Game Based Learning

According to John Hattie’s meta-analysis, Game Based Learning has a moderate effect size of .41, which suggests that it can be sometimes useful, but that on average the impact of using games is moderate. I have to admit, this is an influence on Hattie’s list, where I have always felt the research might be missing something. Personally as a teacher I use game based learning all the time. I especially use it to help make less engaging aspects of the learning process more appealing to my students, for example vocabulary work or math fluency work. Recently, I came across a really excellent meta-analysis by Kacmaz, Et al, conducted in 2022, on the subject of game based learning in math, which enabled me to really take a deeper dive into the topic. The meta-analysis used strict inclusion criteria and included 26 quasi-experimental and experimental studies. The study broke down results by instructional type and instructional goals. The authors also listed the effect size found for each individual study, which I used to conduct a secondary meta-analysis on the impact of game based learning, on grade. 

 

Meta-Analyses Results:

Definitions:

 

Direct Instruction

“Learning is linked with stimulus-response conditioning, rapid-pace drills, or structured lesson plans that generate student engagement through pacing and immediate feedback. Learning and instruction that entails rote memorization of facts and does not necessarily facilitate creative thought. The presentation of the game follows question, answer, and feedback. Repetitive practice is offered.”

 

Experiential Learning:

“Learning and teaching in games are based on learning by doing and solving real-life problems through experiencing and interacting with the environment. Learners gain understanding by engaging in simulated actions related to real-life experiences and learn by interacting with the objects in the game. The fundamental basis for experiential learning is the active role of the learner through interaction with the environment.”

 

Discovery Learning:
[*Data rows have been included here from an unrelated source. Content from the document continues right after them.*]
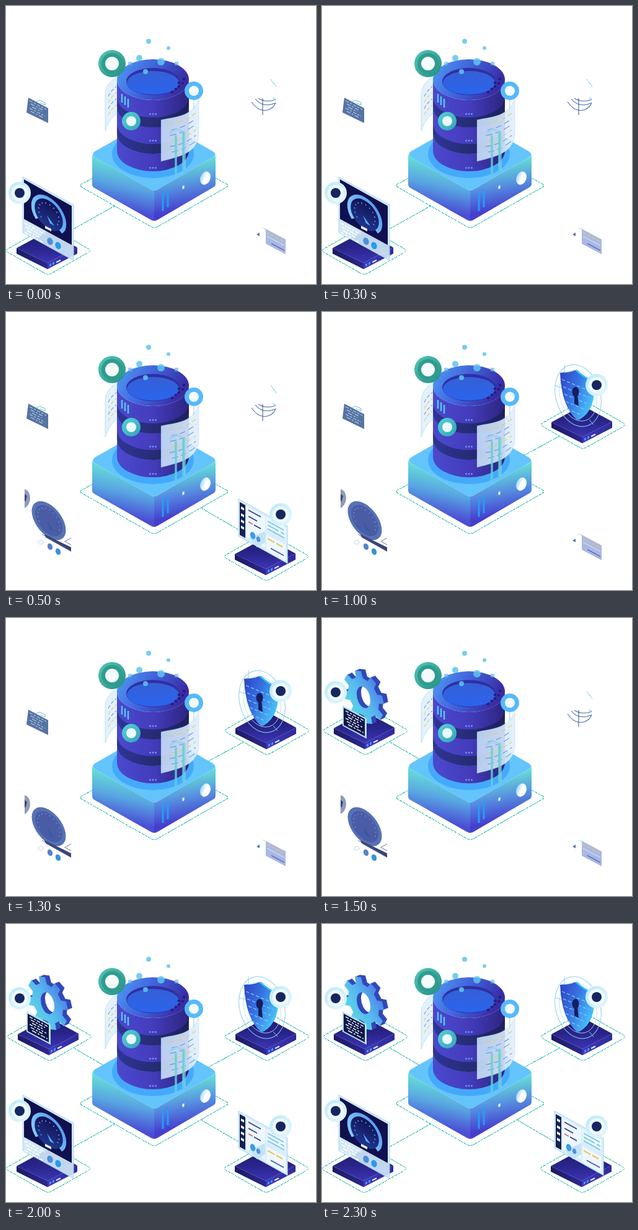
Write an HTML page that moves like this. It is 500 px wide and 449 px high and loops after 2.5 s.

```html
<!DOCTYPE html>
<html lang="en">
<head>
<meta charset="utf-8">
<title>Isometric server</title>
<style>
html, body { margin: 0; width: 100%; height: 100%; overflow: hidden; background: #fff; }
svg { display: block; width: 500px; height: 449px; }
path, ellipse { fill: none; }
.thin { stroke: #35bfb0; stroke-width: 1; stroke-dasharray: 5 1; shape-rendering: crispEdges; }
</style>
</head>
<body>
<script>
const P = (d, fill, extra = '') => `<path d="${d}" style="fill:${fill}" ${extra}/>`;
const S = (d, color, width = 1, extra = '') => `<path d="${d}" stroke="${color}" stroke-width="${width}" ${extra}/>`;
const thin = d => `<path class="thin" d="${d}"/>`;
const E = (x, y, rx, ry, fill, extra = '') =>
  `<ellipse cx="${x}" cy="${y}" rx="${rx}" ry="${ry}" style="fill:${fill}" ${extra}/>`;
const C = (x, y, r, fill, extra) => E(x, y, r, r, fill, extra);
const G = (transform, ...parts) => `<g transform="${transform}">${parts.join('')}</g>`;
const at = (x, y) => `translate(${x} ${y})`;
// Plane of the left-facing wall: x runs down to the right.
const wall = (x, y, slope = .55) => `matrix(1 ${slope} 0 1 ${x} ${y})`;
const grad = (id, x1, y1, x2, y2, colors, units = '') =>
  `<linearGradient id="${id}" x1="${x1}" y1="${y1}" x2="${x2}" y2="${y2}" ${units}>` +
  colors.map((c, i) => `<stop offset="${i / (colors.length - 1)}" stop-color="${c}"/>`).join('') +
  '</linearGradient>';
const user = 'gradientUnits="userSpaceOnUse"';

const defs = '<defs>' +
  grad('leftFace', 186, 252, 170, 324, ['#66dfd6', '#58a5e2', '#4a4ed4'], user) +
  grad('rightFace', 292, 252, 306, 324, ['#66dfd6', '#5690e0', '#453fcd'], user) +
  grad('body', 0, 0, 1, 0, ['#4b49ce', '#443cbc', '#2c2580']) +
  grad('gap', 0, 0, 1, 0, ['#2f3596', '#272c76', '#1c205d']) +
  grad('rim', 0, 0, 1, .3, ['#4f9cf5', '#4165dc', '#382da5']) +
  grad('well', 0, 0, 0, 1, ['#3560d6', '#2a64ee']) +
  grad('slabTop', 0, 0, 0, 1, ['#1f1c6a', '#28248a', '#3c35b4']) +
  grad('slabLeft', 0, 0, 1, 0, ['#1c1a64', '#2b2790']) +
  grad('slabRight', 0, 0, 1, 0, ['#4038ba', '#2f2a9a']) +
  grad('gear', 0, 1, 1, 0, ['#5ce2e2', '#56b8f0', '#4a6ce0']) +
  grad('shield', 0, 0, 1, .6, ['#2f3fc0', '#3573e2', '#48bcfa']) +
  grad('gauge', 0, 1, 1, 0, ['#88cdfc', '#6eb5f5', '#5097ef']) +
  grad('dial', 0, 0, 0, 1, ['#111153', '#20378f']) +
  grad('teal', 0, 0, 1, 1, ['#52c9b8', '#268c82']) +
  grad('aqua', 0, 0, 1, 1, ['#56d2d4', '#35a2b8']) +
  grad('pale', 0, 0, 1, 1, ['#b9eafa', '#e7f7fe']) +
  grad('sheet', 0, 0, 1, 0, ['#c6def9', '#e0effd']) +
  grad('window', 0, 0, 1, 0, ['#9bd8ff', '#ffffff', '#ffffff']) +
  '</defs>';

const badge = (x, y) => C(x, y, 18, 'url(#pale)') + C(x, y, 13, '#effaff') + C(x, y, 8, '#16265f');

// Rows of broken strokes that read as code or text.
function rows(x, y, count, gap, width, color, weight) {
  let out = '';
  for (let i = 0; i < count; i++) {
    const start = x + (i % 3) * 2, end = x + width - (i * 7 % 5) * 2;
    out += S(`M${start} ${y + i * gap}H${end}`, color, weight, `stroke-dasharray="${5 + i % 3} 2 3 2"`);
  }
  return out;
}

function cylinder() {
  const side = (top, bottom, fill) =>
    P(`M179 ${top}V${bottom}A58 33 0 0 0 295 ${bottom}V${top}A58 33 0 0 1 179 ${top}Z`, fill);
  let out = '';
  for (const top of [206, 162, 119]) {
    if (top < 206) out += side(top + 20, top + 44, 'url(#gap)');
    out += side(top, top + 28, 'url(#body)');
    for (const x of [232.5, 237, 241.5]) out += C(x, top + 55.5, 1.4, '#6f96ef');
  }
  out += E(237, 119, 58, 33, 'url(#rim)') + E(237, 122, 43, 22, '#302fa5') + E(237, 124, 42, 19, 'url(#well)');
  for (const [x, y] of [[287, 118], [285, 125], [279, 130], [274, 134], [268, 139], [279, 124]])
    out += E(x, y, 2.4, 1.9, '#251d78');
  for (const [x, y] of [[187, 142], [192, 146], [197, 150]]) out += S(`M${x} ${y}v14`, '#52c8ed', 2.5);
  return out;
}

function backSheet() {
  let out = P('M180 113C169 121 160 129 160 144V202C164 190 170 179 180 173Z', '#e2f1fc', 'stroke="#a8d7ef" stroke-width=".7"');
  for (let i = 0; i < 4; i++)
    out += S(`M165 ${146 + i * 10}Q169 ${137 + i * 10} 178 ${130 + i * 10}`,
      i % 2 ? '#e8c95f' : '#7d97cc', 1.1, 'stroke-dasharray="6 3"');
  return out;
}

function frontSheet() {
  const outline = 'M250 184C275 178 299 180 311 150V209C307 236 286 242 250 251Z';
  let out = P(outline, 'url(#sheet)', 'opacity=".9"') +
    S(outline, '#85bdea', .8, 'stroke-dasharray="1 2"');
  for (let i = 0; i < 6; i++) {
    const y = 191 + i * 9;
    out += S(`M${264 + i % 2 * 3} ${y}Q287 ${y - 3} 306 ${y - 18}`, i % 3 ? '#6f93d4' : '#e9c95c', 1.1,
      `stroke-dasharray="${7 + i % 3 * 2} 5 9 6"`);
  }
  out += S('M264 205l11 -6 13 5V265', '#8dd2ef', 4, 'opacity=".6"');
  out += S('M274 209V272M286 204V265', '#5ed3d2', 3.5, 'opacity=".85"');
  return out;
}

const center =
  thin('M140 278L123 287Q117 290 123 293L233 356Q239 360 245 356L355 293Q361 290 355 287L338 278') +
  P('M143 235L233 184Q239 181 245 184L334 235Q341 240 334 244L245 296Q239 300 233 296L143 244Q137 240 143 235Z', '#64c4fc') +
  P('M139 240Q140 242 143 244L233 296Q236 298 239 298V347Q236 347 233 345L143 294Q139 292 139 288Z', 'url(#leftFace)') +
  P('M239 298Q242 298 245 296L334 244Q338 242 338 240V287Q338 291 334 293L245 345Q242 347 239 347Z', 'url(#rightFace)') +
  E(237, 239, 66, 39, '#45a9fb') +
  backSheet() + cylinder() + frontSheet() +
  S('M253 301V331M261 296V325', '#229dfa', 3) +
  E(321.5, 278, 8, 11, 'url(#window)', 'transform="rotate(22 321.5 278)"') +
  P('M284.5 291l3 -1.5v5l-3 1.5Z', '#f2fcff') +
  P('M197 90h6v6h-6ZM272 90h6v6h-6Z', '#65b6e9', 'opacity=".65"') +
  [[230, 57, 4], [262, 68, 3], [215, 84, 5], [250, 90, 6], [225, 106, 4]]
    .map(([x, y, r]) => C(x, y, r, '#5fc4ee', 'opacity=".85"')).join('') +
  C(171, 93, 22, 'url(#teal)') + C(171, 93, 17, '#2f9c90') + C(171, 93, 11, '#f4fcfb') +
  S('M303 148V166', '#94ccef', 1) + C(303, 137, 15, '#57b9fa') + C(303, 137, 8, '#f3fbff') +
  C(202, 186, 15, 'url(#aqua)') + C(202, 186, 8, '#eafafa');

const base =
  thin('M-6 -36.5Q0 -40 6 -36.5L64 -3.5Q71 0 64 3.5L6 36.5Q0 40 -6 36.5L-64 3.5Q-71 0 -64 -3.5Z') +
  P('M-51 -4L-1 20V30L-51 5Z', 'url(#slabLeft)') +
  P('M-1 20L47 -5V5L-1 30Z', 'url(#slabRight)') +
  P('M-51 -4L-1 -31L47 -5L-1 20Z', 'url(#slabTop)') +
  P('M2 22l3 -1.5v4l-3 1.5ZM7 19.5l3 -1.5v4l-3 1.5Z', '#3d9cf3') +
  S('M13 19l7 -3.5', '#d7edff', 2);

const dashboard =
  thin('M109 360L175 323') + G(at(68, 395), base) +
  P('M27 276L109 321V411L27 366Z', '#cfe6f7', 'opacity=".92" stroke="#a9d9ef"') +
  P('M29 280L106 323V386L29 344Z', '#10104f') +
  G(wall(69, 337, .56),
    C(0, 0, 23, 'url(#dial)'),
    S('M-19 17A25.5 25.5 0 1 1 19 17', 'url(#gauge)', 5.5),
    S('M-12 11A16.5 16.5 0 1 1 12 11', '#67a9f0', 2, 'stroke-dasharray="1.5 5"')) +
  P('M66 338L78 355L71 351Z', '#58aaf3') +
  P('M63 355l10 5v4l-10 -5Z', '#eef8ff') +
  G(wall(29, 350), rows(1, 0, 4, 5, 32, '#ffffff', 2)) +
  E(71, 380, 4.5, 6, '#4c8ddd', 'transform="rotate(-20 71 380)"') +
  E(84, 387, 4.5, 6, '#279ceb', 'transform="rotate(-20 84 387)"') +
  badge(22, 302);

const report =
  thin('M314 316L379 354') + G(at(420, 395), base) +
  P('M375 302L454 346V406L375 362Z', '#d9edfa', 'stroke="#a6d8f0"') +
  P('M377 307L386 312V365L377 360Z', '#162052') +
  G(wall(379, 314), ...[0, 11, 21, 31].map(y => P(`M0 ${y}h5v4h-5Z`, '#f1f9ff'))) +
  P('M388 313L418 330V380L388 363Z', '#edf7fe') +
  P('M420 331L451 348V366L420 349ZM420 359L451 376V402L420 385Z', '#edf7fe') +
  G(wall(391, 320),
    S('M0 0h20M0 10h14', '#353f99', 2), S('M0 19h7', '#e26472', 2), S('M9 19h11', '#343b8a', 2),
    S('M31 1h26M31 7h18M52 7h6M31 13h27', '#70c5f3', 2),
    S('M31 29h11M45 29h10', '#efc54e', 2.4), S('M36 42h21', '#4f55bd', 2)) +
  P('M392 365L418 354V372L405 380Z', '#c3e4f6') +
  E(398, 361, 4, 6, '#3c9be8', 'transform="rotate(-20 398 361)"') +
  E(407, 367, 3, 4.5, '#5b8dd9', 'transform="rotate(-20 407 367)"') +
  badge(443, 327);

const shieldShape = 'M384 98Q398 99 408 94Q421 106 435 112Q441 158 412 175Q386 153 384 98Z';
const security =
  thin('M325 232L384 200') + G(at(421, 182), base) +
  G('rotate(-16 413 135)',
    E(413, 135, 36, 51, 'none', 'stroke="#8ccdf0" stroke-width="1"'),
    E(413, 135, 29, 42, 'none', 'stroke="#b7e0f5" stroke-width=".8"')) +
  S('M391 85V114M376 119l10 3M431 174l7 8', '#8ccdf0') +
  P(shieldShape, '#3fc3f8', 'transform="translate(3 -1)"') +
  P(shieldShape, 'url(#shield)') +
  G(wall(387, 109, .42), ...[0, 11, 22, 33, 44].map((y, i) =>
    S(`M${i * 2} ${y}H${48 - i * 4}`, '#91cdf9', 1.2, 'stroke-dasharray="5 3"'))) +
  E(409, 129, 5.5, 8, '#151e60') + P('M407 133h5l2 19l-7 -4Z', '#151e60') +
  badge(443, 118);

function gearPath(teeth, outer, inner) {
  let d = '';
  const step = 2 * Math.PI / teeth;
  for (let i = 0; i < teeth; i++)
    for (const [turn, r] of [[-.3, inner], [-.2, outer], [.2, outer], [.3, inner]]) {
      const a = (i + turn) * step - 1.85;
      d += `${d ? 'L' : 'M'}${(r * Math.cos(a)).toFixed(1)} ${(r * Math.sin(a)).toFixed(1)}`;
    }
  return d + 'ZM-12 0A12 15 0 1 0 12 0A12 15 0 1 0 -12 0Z';
}
const gearShape = gearPath(8, 36, 27);
const gear = (x, y, fill) => G(`matrix(.92 .44 0 1.12 ${x} ${y})`, P(gearShape, fill, 'fill-rule="evenodd"'));
const settings =
  thin('M109 200L157 228') + G(at(70, 182), base) +
  [7, 5, 3, 1].map(k => gear(67 + k, 128 - k * .4, '#3247b8')).join('') + gear(67, 128, 'url(#gear)') +
  P('M33 141L72 162V195L33 174Z', '#b5def1') + P('M35 145L69 163V191L35 173Z', '#101648') +
  G(wall(38, 150, .53), rows(0, 0, 6, 4, 29, '#e8f5ff', 1.6)) +
  badge(22, 120);

// Faint remains that stay while a module is hidden.
const dashboardTrace =
  P('M30 286Q38 288 39 300Q39 311 30 317Z', '#8e9cba') + P('M30 294l4 3l-2 8l-2 1Z', '#394675') +
  G(wall(69, 337, .56),
    C(0, 0, 27.5, '#5672b5'), C(0, 0, 22, '#4a5ca6'),
    S('M-15 10A18 18 0 1 1 15 10', '#7f9fcb', 1.5, 'stroke-dasharray="1.5 5"')) +
  P('M67 338L78 355L70 351Z', '#365a9e') +
  P('M62 359L105 380V387L64 364Z', '#394476') +
  S('M58 359l46 26M94 371l11 -6M96 371l9 5', '#495980', .8) +
  E(56, 372, 4, 3, 'none', 'stroke="#a3bddd" stroke-dasharray="2 1"') +
  E(71, 379, 4, 5.5, '#5484c9', 'transform="rotate(-20 71 379)"') +
  E(84, 387, 4, 5.5, '#3993d6', 'transform="rotate(-20 84 387)"');

const reportTrace =
  P('M419 360L451 377V401L419 384Z', '#a9b8e4') +
  G(wall(421, 366, .53), S('M0 0h28', '#d8c77d', 2, 'stroke-dasharray="5 2"'),
    S('M0 6h28', '#cfdaf2', 1.5), S('M7 14h21', '#5b70bb', 1.8)) +
  P('M404 369l5 -3v6Z', '#5871b5') + S('M414 358v2M419 361l-3 -2', '#9bd1df');

const securityTrace =
  S('M396 155Q408 172 422 168Q432 165 435 156M402 150Q414 165 434 157M407 149Q419 157 435 151', '#4b6dae', 1.1) +
  S('M414 149V176', '#394f87') +
  S('M427 118l5 8M432 124l4 7', '#79d4e9') + S('M430 148l5 2', '#80c6df');

const settingsTrace =
  P('M36 148L68 165V189L33 172Z', '#5673a4') +
  G(wall(38, 153, .52), rows(0, 0, 5, 4, 27, '#bdcfe3', 1.2)) +
  S('M48 155l6 -3l9 4v4M55 156l8 4', '#64bccd');

const modules = [[dashboard, dashboardTrace], [report, reportTrace], [security, securityTrace], [settings, settingsTrace]];
document.body.innerHTML = `<svg viewBox="0 0 500 449">${defs}${center}` +
  modules.map(([full, trace]) => `<g class="full">${full}</g><g class="trace">${trace}</g>`).join('') + '</svg>';

const full = document.querySelectorAll('.full');
const traces = document.querySelectorAll('.trace');
const start = performance.now();

// Each module shows alone in turn, then all four together.
function draw() {
  const step = Math.floor((performance.now() - start) % 2500 / 500);
  full.forEach((group, i) => {
    const shown = step === 4 || step === i;
    group.style.display = shown ? '' : 'none';
    traces[i].style.display = shown ? 'none' : '';
  });
  requestAnimationFrame(draw);
}
draw();
</script>
</body>
</html>
```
“Learning occurs as students discover concepts on their own through levels. Discovery learning builds on existing knowledge to discover new things, the learner applies inquiry-based reasoning, performs problem solving, makes the decision, and applies strategy. Students interact with game by exploring and manipulating objects or performing experiments”.

 

Situated Cognitive: 

“Learning is a product of engaging in contexts, activities and culture such that learning occurs in real situations. Students work on exercises or activities that relate to their social and cultural backgrounds. The game allows and encourages students to learn by interacting with others. Situated cognition can occur within game-based learning when learners access the context-specific knowledge by observing and becoming actors within games.” 

 

Constructivist:

“Learners are actively engaged in their own learning such that knowledge is assumed to be constructed by learners rather than transmitted. Constructivism closely relates to experiential and discovery learning. However, it adds the construction of personal meaning by the learner as a final step.”

 

Discussion:

Personally, I tend to use game-based learning in math to teach things that would normally be taught through rote-memorization. I have found this especially helpful, for increasing students' number-sense, and computational fluency. I tend to use this as a strategy to try and make the more mundane elements of math more entertaining and while these types of outcomes did fairly well in the meta-analysis, Experiential games aimed at developing students' problem solving abilities performed much better. This surprised me as this is not how I tend to teach problem solving. Personally, I tend to teach problem solving through situational problems. Overall game-based learning was a high yield strategy when the games were either direct instruction or experiential based. Game-based learning seemed least effective for Discovery based learning and Constructivist based learning, perhaps because designing a discovery based game requires greater expertise/planning time. 

 

When I did my secondary meta-analysis of the topic, I expected to find game-based learning to perform better in the younger grades, where fluency was more important and worse in the older grades where the math becomes more complex. However, my results did not fit my bias. Indeed, if any relationship exists between the efficacy of game-based learning in math and age, it appears that older students benefit more than younger students. However, admittedly, the effect size found for secondary students specifically, was based on a single study, as most studies were on intermediate and primary aged students.


 

References:

 

  Kacmaz. (2022). Examining pedagogical approaches and types of mathematics knowledge in educational games: A meta-analysis and critical review. Educational Research Review, 35, N.PAG.

 

J, Hattie. (2022). Meta-X. Visible Learning. Retrieved from <https://www.visiblelearningmetax.com/influences>.